The good news is that real wages are gaining ground for the first time in nearly two years in Brazil. The turnaround — reconfirmed with the release of February data — should not be much of a surprise: It comes as a result of the successful fight on the part of the central bank to rein in inflation and inflation expectations.
On the jobs front, we continue to see an improvement in formal employment. Our focus is on formal employment because much of the job creation during 2003 — job creation was up 5.5%, the strongest in the past ten years — was of questionable origin. There is evidence that the workforce increased last year as workers sought to supplement their real wages, which had been damaged by inflation. An improvement in employment and wage mass brought on by declining average wages is hardly the kind of recovery in jobs to be lauded. The good news, however, is that the most recent data in early 2004 suggest a turnaround in average wages and a continued improvement in formal employment. The most recent data from Brazil’s industrial chamber (CNI) suggest employment rose slightly in February compared with January, as did hours worked. The biggest gains, however, were seen in real wages, up 1.2% from the previous month and up 7.2% compared with the same month from the previous year.
While consumer confidence has been a bit more volatile, business confidence remains upbeat. The most recent survey, conducted by Sao Paulo’s FIESP in March, showed 63% of those surveyed were optimistic about their operations in 2004, virtually unchanged from 65% in February. (There was a slight decline in the proportion of “very confident” responses, to 8% from 12% the previous month).

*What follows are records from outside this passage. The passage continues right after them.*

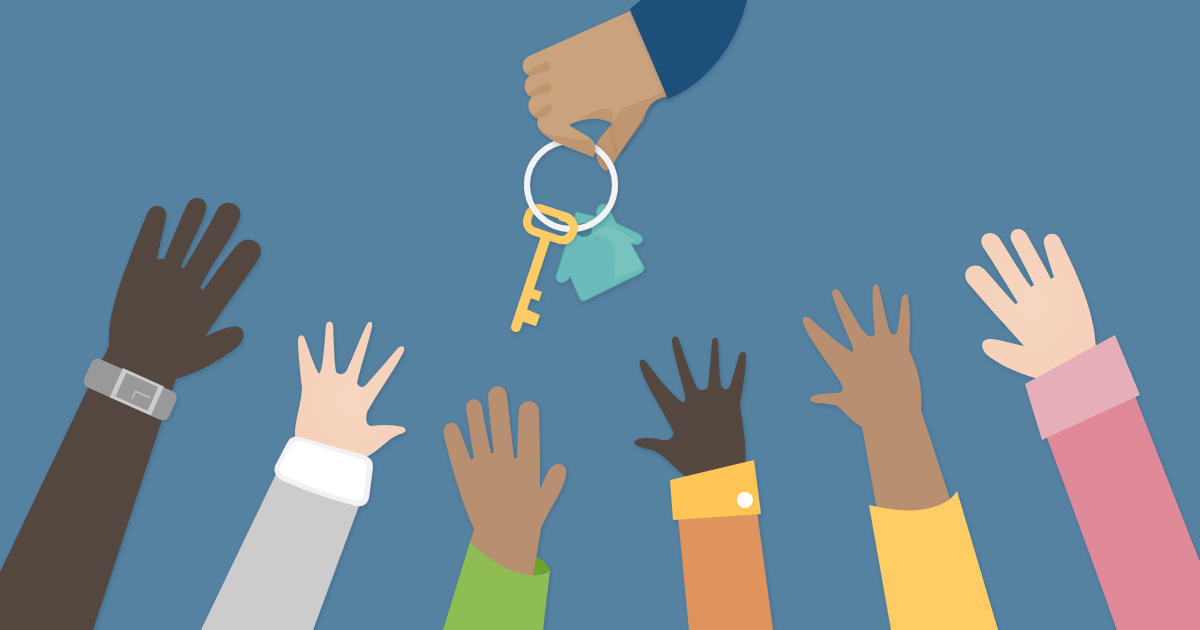
<!DOCTYPE html>
<html lang="en">
<head>
<meta charset="utf-8">
<title>Hands reaching for a house key</title>
<style>
:root {
  --sky: #5682a1;
  --skin-deep: #524741;
  --skin-brown: #b88f71;
  --skin-tan: #c9a27e;
  --skin-tan-shade: #c0966f;
  --skin-light: #f6d2bc;
  --navy: #1d4f79;
  --gold: #ffcc66;
  --teal: #69bcb9;
  --teal-edge: #58aaa6;
  --teal-light: #79c3bf;
}
html, body { margin: 0; padding: 0; overflow: hidden; }
body { width: 1200px; height: 630px; background: var(--sky); }
svg { display: block; }
.deep { fill: var(--skin-deep); }
.brown { fill: var(--skin-brown); }
.tan { fill: var(--skin-tan); }
.tan-shade { fill: var(--skin-tan-shade); }
.light { fill: url(#light-skin); }
.gold { fill: var(--gold); }
.key-line { fill: none; stroke: var(--gold); stroke-linecap: round; }
.ring { fill: none; stroke: #f3f3f5; stroke-width: 6; }
</style>
</head>
<body>
<svg width="1200" height="630" viewBox="0 0 1200 630" role="img" aria-label="Six raised hands reaching for a key ring held out from above">
  <defs>
    <radialGradient id="light-skin">
      <stop offset="0" stop-color="#f6d7c1"/>
      <stop offset="1" stop-color="#f6d0bb"/>
    </radialGradient>
    <filter id="soft-shadow" x="-10%" y="-10%" width="120%" height="120%">
      <feDropShadow dx="1" dy="2" stdDeviation="2" flood-color="#1c3a52" flood-opacity=".28"/>
    </filter>
  </defs>

  <rect width="1200" height="630" fill="#5682a1"/>

  <g id="arm-watch" filter="url(#soft-shadow)">
    <path class="deep" d="M0 572L88 388L109 346C107 322 117 290 128 262C136 240 143 224 148 212C153 202 168 205 166 217C164 228 160 243 157 260Q161 258 164 259C170 245 180 220 187 205C193 193 209 198 206 210C200 230 187 250 181 267L184 268C195 250 208 228 217 210C224 197 243 203 240 217C235 235 212 262 200 288L203 290C214 275 226 258 237 245C248 233 265 243 260 256C254 268 225 305 205 337C218 331 230 325 238 327C246 329 245 340 237 347C222 359 200 372 176 379L163 417L93 630H0Z"/>
    <g id="watch" transform="rotate(24 130.500 389)">
      <rect x="84" y="374" width="93" height="31" rx="7" fill="#999"/>
      <rect x="115" y="373" width="45" height="32" fill="#ccc"/>
      <rect x="120" y="376" width="35" height="26" fill="#999"/>
      <path d="M136 397V389H152" fill="none" stroke="#c2c2c2" stroke-width="1.500"/>
    </g>
  </g>

  <g id="arm-grey-sleeve" filter="url(#soft-shadow)">
    <path class="light" d="M295 450V430C296 418 301 404 302 388C300 370 298 352 298 340C299 333 304 335 305 339C309 350 314 366 319 374C323 370 324 350 326 325C328 320 332 321 333 325C334 345 334 360 336 372C340 376 345 374 347 370C354 355 360 338 367 324C370 320 373 322 372 327C368 345 361 365 357 383C359 388 363 388 366 385C377 372 388 360 398 348C403 344 406 347 403 353C393 372 378 392 367 412C365 421 367 426 372 426C383 424 395 425 403 427C408 430 405 433 400 434C388 438 378 452 366 457L340 475Z"/>
    <path d="M276 474L201 630H313L360 503Z" fill="#ccc"/>
    <path d="M300 437L364 455Q373 458 373 467L369 498Q366 508 356 506Q320 497 283 481Q272 475 275 466L287 443Q291 435 300 437Z" fill="#f2f2f4"/>
    <path d="M304 442L360 459Q367 461 367 468L364 494Q362 502 354 500Q320 492 285 476Q277 472 280 466L291 446Q295 439 304 442Z" fill="#fff"/>
  </g>

  <g id="arm-green-sleeve" filter="url(#soft-shadow)">
    <path d="M536 557Q546 561 550 570L533 577Z" fill="#6ca32c"/>
    <path class="brown" d="M468 550L474 529C462 502 453 472 444 436C441 423 454 418 459 428C463 438 467 450 471 460L474 458C471 440 468 420 466 409C466 397 480 396 482 407C485 425 488 440 491 453L494 453C491 430 489 410 488 397C489 383 506 383 507 396C509 415 512 440 514 458L517 458C518 440 518 420 519 411C520 398 539 398 539 412C540 440 540 465 540 489C545 480 547 470 553 466C560 461 568 466 566 475C563 492 549 509 541 528L533 577H500Z"/>
    <path d="M470 542L443 630H543L550 570C540 578 525 576 510 570C493 562 480 552 470 542Z" fill="#8dbd53"/>
  </g>

  <g id="arm-orange-sleeve" filter="url(#soft-shadow)">
    <path class="deep" d="M686 477C676 470 665 455 652 450C645 448 637 447 634 443C636 437 650 437 662 440C670 441 675 437 673 431C662 408 645 385 640 366C638 359 643 357 647 363C657 376 670 393 682 402C685 403 686 399 685 395C680 375 674 355 672 342C672 335 677 335 679 340C685 358 691 375 697 388C700 391 706 391 708 387C710 370 711 355 712 341C714 336 718 337 718 342C719 358 719 372 721 386C724 391 728 390 730 386C734 374 737 362 739 355C742 350 746 351 746 356C746 372 742 390 740 406C743 425 747 445 745 468L690 485Z"/>
    <path d="M678 516L689 630H773L757 511Z" fill="#df945d"/>
    <path d="M670 480L754 460L761 514L673 520Z" fill="#ffc555"/>
    <circle cx="745" cy="500" r="8" fill="#fff"/>
  </g>

  <g id="arm-yellow-sleeve" filter="url(#soft-shadow)">
    <path class="brown" d="M862 427C850 421 845 411 836 405C826 403 812 404 810 400C809 395 820 394 834 393C843 394 844 388 841 383C828 362 810 342 803 323C802 316 806 315 811 319C824 331 840 345 852 352C854 350 853 347 851 343C844 326 837 310 832 294C832 288 837 288 840 292C849 307 858 325 866 334C871 339 875 336 875 332C873 315 872 300 873 288C875 283 878 284 879 288C883 303 886 320 890 332C893 336 896 335 897 332C900 320 900 308 902 297C904 293 908 293 908 297C911 315 910 335 909 350C915 363 923 380 921 410L952 505L920 525L878 515Z"/>
    <path class="gold" d="M869 505C895 511 915 512 930 508C945 504 953 498 957 491L998 630H891Z"/>
  </g>

  <g id="arm-pink-sleeve" filter="url(#soft-shadow)">
    <path class="light" d="M1035 378C1015 372 998 364 986 354C979 346 982 338 991 339C1002 340 1014 344 1024 346C1005 325 985 303 968 283C959 270 974 260 984 269C995 281 1005 293 1015 304L1018 303C1007 285 993 262 983 247C976 235 992 227 1000 239C1010 255 1020 272 1031 287L1034 285C1026 268 1017 252 1011 240C1008 228 1022 225 1027 235C1035 250 1044 265 1051 279L1054 277C1050 265 1046 252 1044 244C1042 233 1056 230 1060 239C1075 270 1095 310 1096 350L1050 380Z"/>
    <path d="M1046 435C1070 500 1095 568 1117 630H1200V562L1135 396Z" fill="#e08998"/>
    <path d="M1025 384L1115 335L1140 395L1042 440Z" fill="#e5aeb9"/>
  </g>

  <g id="giving-hand-and-keys">
    <path id="thumb" class="tan-shade" d="M613 122C606 132 594 142 595 151C597 161 601 169 606 171C612 168 615 160 619 154L643 121C647 112 648 100 668 96L645 70L600 100Z" filter="url(#soft-shadow)"/>

    <g id="house-tag" filter="url(#soft-shadow)">
      <path d="M576 212L597 217C594 205 605 200 609 208L616 223L639 234C646 238 642 246 634 244L631 244L644 267Q645 270 641 273L586 300Q581 303 579 297L570 276C567 284 557 285 556 277Z" fill="#69bcb9" stroke="#58aaa6" stroke-width="1"/>
      <path d="M592 234Q611 236 614 246L615 280L643 267L630 243L636 241L612 227Q600 225 592 234Z" fill="#79c3bf"/>
      <ellipse cx="584" cy="230" rx="8" ry="7" fill="#4b8599"/>
    </g>

    <g id="key" filter="url(#soft-shadow)">
      <path class="key-line" d="M545 240L516 327" stroke-width="10"/>
      <path class="gold" d="M530 288L542 292L539 301L527 297ZM526 309L540 315L536 326L521 321Z"/>
      <rect class="key-line" x="527" y="212" width="46" height="24" rx="10" stroke-width="8" transform="rotate(18 550 224)"/>
    </g>

    <circle class="ring" cx="571" cy="185" r="44" filter="url(#soft-shadow)"/>
    <path class="key-line" d="M562 217Q575 221 574 229Q570 242 561 240" stroke-width="8" stroke-linecap="butt"/>

    <g id="giving-hand" filter="url(#soft-shadow)">
      <path class="tan" d="M630 11L529 56C520 61 521 73 530 76C522 81 523 94 532 97C525 103 529 116 538 118C536 124 539 130 543 133C553 143 575 149 593 157C597 150 596 144 592 140C585 133 575 130 569 125C580 118 600 115 613 124L641 116C648 106 651 99 668 96Z"/>
      <path class="tan-shade" d="M569 125C579 122 585 113 603 109Q616 107 613 124C602 116 585 117 569 125ZM543 133C560 137 582 141 592 140Q597 147 593 157C575 149 555 144 543 133Z"/>
      <path class="tan-shade" d="M613 124Q618 108 632 105Q648 99 665 90L668 96C651 99 648 106 642 119L619 154Q613 140 613 124Z"/>
      <path class="tan-shade" d="M526 73Q536 66 547 61Q553 64 549 70Q540 73 530 76ZM527 94Q536 87 548 83Q554 86 549 92Q540 94 532 97ZM532 115Q541 108 550 104Q554 107 550 113Q545 117 538 118Z"/>
    </g>
    <path id="cuff" d="M630 9L641 0H747C738 40 710 82 668 99Z" fill="#1d4f79" filter="url(#soft-shadow)"/>
  </g>
</svg>
</body>
</html>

Meanwhile, credit conditions continue to improve, with consumer credit leading the way. Our Latam banks analyst, Jorge Kuri, sees upside to bank forecasts of 20-25% credit growth in 2004. In meeting after meeting with the principal banking groups in Brazil in mid-April, the message from Jorge remains upbeat on good loan growth. Indeed, there is some anecdotal evidence that corporate lending and activity has begun to gain ground in late March and early April.
For example, signs of strong paper packaging demand in March and in early April bodes well for an upturn in industrial activity and retail sales in the months to come. In March, Brazil paper packaging sales posted a strong recovery, reaching 180,196 tons, a 13% increase year over year. Even adjusting for the carnival holiday (which fell in March last year in contrast with February this year), year-to-date sales were still up 6% year over year. According to our Latam paper and pulp analyst, Andres Perez, the packaging pickup suggests that consumption is gaining ground as the bulk of paper packaging is used in non-durable and semi-durable consumer goods industries.
It’s inevitable with any turnaround — the pace of the recovery is rarely constant. After a strong upturn in industrial activity in the second half of 2003, and an improvement most dramatically seen in interest-rate sensitive durable consumption, Brazil’s upturn is showing signs of consolidation. It is easy to pick one or two months of industrial output data and argue that the recovery is over — or, even more misguided, to ask when the recovery is set to begin. But the good news is that the underlying drivers of a turnaround — real wages, employment and lower interest rates — are all kicking in for the first time in years. While the markets are likely to experience considerable jitters in the months to come as the Fed hike becomes “imminent,” then fades as a risk and then becomes “imminent” again, we believe Brazil’s real economy is likely to surprise in 2004 with better growth than most expect.